Wiley
Copyright
© 2022 John Wiley & Sons Ltd
ISSN
1090-6738
eISSN
1099-1123
DOI
10.1111/ijau.12279
Publisher site
See Article on Publisher Site

Abstract

Despite decades of research on audit fees, we know very little about the cost to produce an audit. In this paper, we discuss the nature of fixed and variable costs in the audit process. We then use this cost perspective to examine the debate about the pricing of initial audit engagements, an event where marginal costs and marginal revenues are likely to diverge. This is often referred to as ‘lowballing’ which, technically, means delivering a service below cost. However, a fee discount does not necessarily indicate that revenue is below cost for an engagement. Using a sample of engagements from regional audit firms, we analyse audit fees, actual costs, and contribution margins. We find that actual contribution margins are generally positive in new engagements, suggesting that fee discounts do not result in lowballing. We attribute this to a firm pricing audits conditional on an understanding of their fixed cost structure.

Journal

International Journal of AuditingWiley

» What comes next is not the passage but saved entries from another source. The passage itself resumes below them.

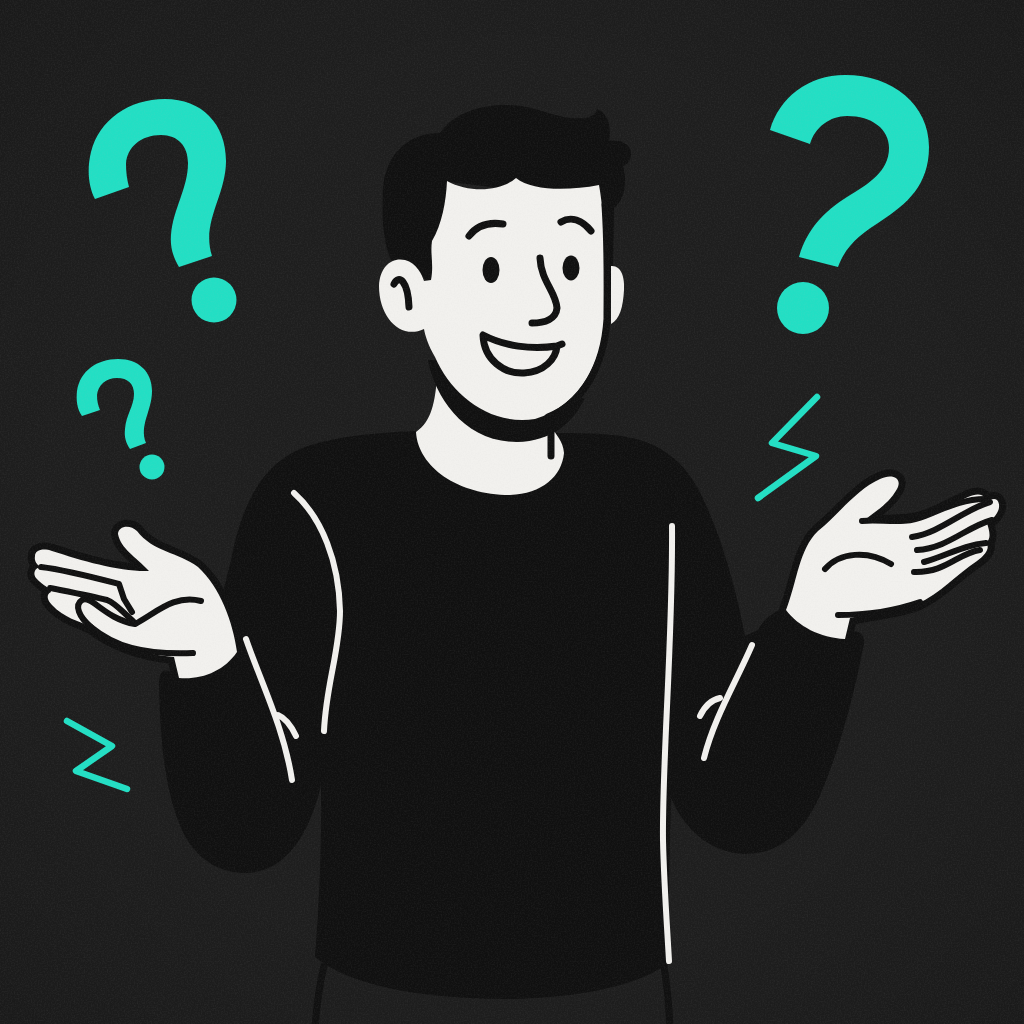
<!DOCTYPE html>
<html lang="en">
<head>
<meta charset="utf-8">
<title>Shrugging man with question marks</title>
<style>
:root {
  --backdrop: #1e1e1e;
  --ink: #101010;
  --skin: #f2f1ee;
  --accent: #22dfc4;
}
html, body { margin: 0; width: 1024px; height: 1024px; overflow: hidden; background: var(--backdrop); }
svg { display: block; }
.backdrop { fill: var(--backdrop); }
.ink { fill: var(--ink); }
.skin { fill: var(--skin); }
.accent { fill: var(--accent); }
.line, .hand-line, .fold, .spark { fill: none; stroke-linecap: round; stroke-linejoin: round; }
.line { stroke: var(--ink); stroke-width: 7; }
.hand-line { stroke: var(--ink); stroke-width: 6; }
.outlined { fill: var(--skin); stroke: var(--ink); stroke-width: 14; stroke-linejoin: round; paint-order: stroke; }
.fold { stroke: var(--skin); stroke-width: 6; }
.spark { stroke: var(--accent); stroke-width: 6.5; }
</style>
</head>
<body>
<svg width="1024" height="1024" viewBox="0 0 1024 1024" role="img" aria-label="A smiling man in a black sweater shrugs with both palms up, surrounded by question marks">
  <defs>
    <filter id="grain" x="0" y="0" width="100%" height="100%">
      <feTurbulence type="fractalNoise" baseFrequency="0.7" numOctaves="2" seed="4"/>
      <feColorMatrix values="0 0 0 0 0.5  0 0 0 0 0.5  0 0 0 0 0.5  0.5 0 0 0 -0.19"/>
    </filter>
    <radialGradient id="vignette" cx="50%" cy="50%" r="72%">
      <stop offset="0.6" stop-color="#000" stop-opacity="0"/>
      <stop offset="1" stop-color="#000" stop-opacity="0.14"/>
    </radialGradient>
  </defs>

  <rect class="backdrop" width="1024" height="1024"/>
  <rect width="1024" height="1024" fill="url(#vignette)"/>

  <g id="question-marks" class="accent">
    <path d="M95 199C88 186 87 168 91 152C99 120 129 99 165 99C202 99 226 124 226 161C226 196 201 222 212 256L179 267C173 257 170 247 171 235C173 209 188 188 188 163C188 146 178 135 161 135C141 135 127 147 126 164C126 172 127 180 129 187Z"/>
    <circle cx="214" cy="300" r="22.5"/>
    <path d="M82 416C77 409 76 400 77 391C80 371 97 359 118 359C139 359 152 372 152 391C152 411 139 425 146 443L130 449C126 443 124 437 125 429C126 415 134 406 134 394C134 384 128 378 117 378C106 378 98 385 97 395C97 401 98 405 100 410Z"/>
    <circle cx="152" cy="467" r="12.5"/>
    <path d="M770 130C779 98 808 75 845 75C893 75 929 105 929 147C929 185 907 204 881 221C861 234 846 245 838 267L799 257C806 231 824 211 847 197C869 184 889 171 889 148C889 129 872 116 847 116C830 116 815 127 810 144Z"/>
    <circle cx="803" cy="308" r="26"/>
  </g>

  <g id="sparks" class="spark">
    <path d="M817 397L772 443L816 456L758 498"/>
    <path d="M67 721L112 746L76 771L127 789"/>
  </g>

  <g id="trousers" class="line">
    <path d="M324 966Q317 995 315 1030M664 966Q669 998 670 1030"/>
  </g>

  <g id="sweater" class="ink">
    <path d="M416 431C370 433 330 437 300 449C256 468 240 515 231 560L221 600L238 652L174 676C166 666 159 670 159 684C160 735 164 785 179 823C192 857 217 873 246 873C283 872 308 840 321 785C322 845 319 905 315 957C353 988 430 999 508 999C582 998 638 985 667 964L671 798C686 832 712 853 745 854C783 854 806 828 821 793C842 743 855 690 864 643C865 634 858 629 848 632L788 606C774 612 764 618 758 630L745 636C736 590 724 545 706 505C686 457 654 438 612 435C592 433 574 433 556 433Z"/>
  </g>

  <g id="sweater-folds" class="fold">
    <path d="M294 493C322 518 339 562 340 611C340 650 326 685 324 731"/>
    <path d="M672 526C673 640 662 760 663 840C664 885 667 925 669 961"/>
    <path d="M246 639C260 680 284 728 292 780M278 715Q288 719 296 736"/>
    <path d="M752 645C736 682 714 718 704 758M720 698Q707 701 700 716"/>
  </g>

  <g id="left-hand">
    <path class="outlined" d="M174 657L179 678C202 680 224 671 237 652C233 622 220 587 198 567C178 552 153 552 137 531C130 524 118 526 118 534C121 549 135 556 149 571C120 572 83 561 52 551C43 548 35 550 35 556C34 561 37 565 41 567C34 568 33 574 36 578C43 586 51 588 51 592C46 594 47 600 52 605C64 618 79 621 91 627C112 643 138 654 174 657Z"/>
    <g class="hand-line">
      <path d="M41 567C66 570 96 578 119 584L124 599L132 612"/>
      <path d="M50 588C70 592 91 596 107 600C117 604 122 612 133 621"/>
      <path d="M91 627C79 617 74 605 82 600C92 595 105 619 135 624C156 613 174 594 201 601"/>
      <path d="M91 627C114 646 142 655 193 653"/>
    </g>
  </g>

  <g id="right-hand">
    <path class="outlined" d="M786 610C798 626 820 638 845 639L850 618C871 613 897 612 917 604C940 594 958 573 977 561C987 554 990 547 986 543C992 538 989 530 987 523C998 516 1002 506 997 500C993 497 989 502 985 499C983 493 975 494 968 497C944 508 925 521 902 521C888 522 873 522 862 522C874 512 888 505 897 489C903 478 892 473 880 479C857 489 839 514 818 531C799 549 797 582 786 610Z"/>
    <g class="hand-line">
      <path d="M862 521C883 519 904 525 925 516C945 508 963 499 985 499"/>
      <path d="M912 537C940 533 963 510 990 502"/>
      <path d="M917 550C948 548 966 527 992 520"/>
      <path d="M924 562C946 556 963 545 986 543"/>
      <path d="M914 572C946 573 958 553 980 550"/>
      <path d="M825 569C840 552 868 550 891 564"/>
      <path d="M838 615C872 615 897 610 920 602"/>
    </g>
  </g>

  <g id="neck">
    <path class="skin" d="M437 378C435 401 432 421 416 432C418 467 458 495 510 495C542 494 562 476 564 453C563 440 556 436 552 427Z"/>
    <path class="ink" d="M428 360C435 398 465 442 517 442C552 441 572 424 585 398L560 400L450 360Z"/>
    <path class="line" d="M551 431L551 456"/>
  </g>

  <g id="head">
    <path class="ink" d="M431 283C420 278 411 260 391 260C382 240 382 213 383 188C386 155 407 133 440 133C455 112 481 105 507 105C538 105 557 121 584 118C592 117 596 114 597 109C607 113 612 125 609 141C622 139 631 145 631 154C631 160 628 164 623 166C628 183 624 200 614 208L613 264L605 340L600 200L450 182Z"/>
    <path class="skin" d="M611 266C621 265 625 277 624 290C623 307 620 319 611 324Z"/>
    <path class="skin" d="M447 181C469 193 500 192 516 178C532 191 568 191 599 185C605 218 605 262 605 304C607 352 584 405 535 419C489 426 451 394 435 357C428 345 425 335 424 329C401 340 379 318 379 286C380 266 392 257 405 260C417 263 422 275 424 281L431 280C434 264 430 254 432 241C442 224 446 202 447 181Z"/>
    <path class="line" d="M605 205C608 250 607 290 607 319C604 367 582 404 548 417" stroke-width="7"/>
    <path class="line" d="M394 284C399 274 408 281 409 307"/>
  </g>

  <g id="face">
    <path class="line" d="M469 236C478 224 490 222 503 224" stroke-width="8"/>
    <path class="line" d="M561 222C571 216 582 220 591 231" stroke-width="8"/>
    <ellipse class="ink" cx="491" cy="270" rx="8.5" ry="13"/>
    <ellipse class="ink" cx="571" cy="268" rx="8.5" ry="12.5"/>
    <path class="line" d="M540 258C541 281 556 292 557 308C556 319 545 323 532 323"/>
    <path class="line" d="M483 335C484 360 504 374 524 373C544 372 556 359 557 346C531 350 504 346 483 335ZM557 346L562 344"/>
  </g>

  <rect id="paper-grain" width="1024" height="1024" filter="url(#grain)" opacity="0.3"/>
</svg>
</body>
</html>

Published: May 13, 2022

Keywords: audit costs; audit fees; lowballing

References